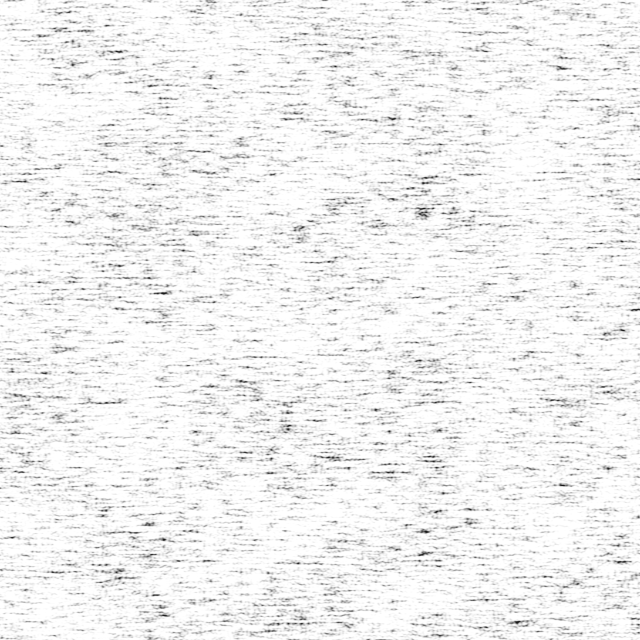
Write a Shadertoy shader that draws this texture.

```glsl
// Fine broken horizontal grain: thin grey and black fibres on white.

// Pseudo-random unit gradient for a lattice cell
vec2 cellGradient(ivec2 cell) {
    uvec2 c = uvec2(cell);
    uint h = c.x * 1597334677u ^ c.y * 3812015801u;
    h = (h ^ (h >> 15)) * 2246822519u;
    h = (h ^ (h >> 13)) * 3266489917u;
    h ^= h >> 16;
    float angle = 6.28319 * float(h & 65535u) / 65536.0;
    return vec2(cos(angle), sin(angle));
}

// Gradient noise, scaled to a spread of about one
float gradientNoise(vec2 p) {
    ivec2 cell = ivec2(floor(p));
    vec2 f = fract(p);
    vec2 u = f * f * f * (f * (f * 6.0 - 15.0) + 10.0);
    float a = dot(cellGradient(cell), f);
    float b = dot(cellGradient(cell + ivec2(1, 0)), f - vec2(1, 0));
    float c = dot(cellGradient(cell + ivec2(0, 1)), f - vec2(0, 1));
    float d = dot(cellGradient(cell + ivec2(1, 1)), f - vec2(1, 1));
    return 4.5 * mix(mix(a, b, u.x), mix(c, d, u.x), u.y);
}

// Darkness of the fibres at a point of the unit canvas
float fibreInk(vec2 p) {
    // Gentle drift keeps the fibres from lying perfectly level
    p.y += 0.0015 * gradientNoise(p * vec2(3.0, 5.0) + 31.0);

    float patches = gradientNoise(p * vec2(5.0, 11.0) + 7.3);
    float strands = gradientNoise(p * vec2(14.0, 190.0) + 57.1);
    float dashes = gradientNoise(p * vec2(42.0, 245.0) + 113.7);
    float grain = gradientNoise(p * vec2(190.0, 340.0) + 211.9);

    float density = 0.22 * patches + 0.55 * strands + 0.65 * dashes + 0.5 * grain;
    return 0.025 * pow(max(density + 0.8, 0.0), 2.6);
}

void mainImage(out vec4 fragColor, in vec2 fragCoord) {
    // Average a 3 by 3 grid of samples for smooth edges
    float ink = 0.0;
    for (int y = -1; y <= 1; y++) {
        for (int x = -1; x <= 1; x++) {
            vec2 offset = vec2(x, y) / 3.0;
            ink += min(fibreInk((fragCoord + offset) / iResolution.y), 0.9);
        }
    }
    fragColor = vec4(vec3(1.0 - ink / 9.0), 1.0);
}
```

*Exercise description:* Copy each line above containing the string "cell".

*Result of this task:*
// Pseudo-random unit gradient for a lattice cell
vec2 cellGradient(ivec2 cell) {
    uvec2 c = uvec2(cell);
    ivec2 cell = ivec2(floor(p));
    float a = dot(cellGradient(cell), f);
    float b = dot(cellGradient(cell + ivec2(1, 0)), f - vec2(1, 0));
    float c = dot(cellGradient(cell + ivec2(0, 1)), f - vec2(0, 1));
    float d = dot(cellGradient(cell + ivec2(1, 1)), f - vec2(1, 1));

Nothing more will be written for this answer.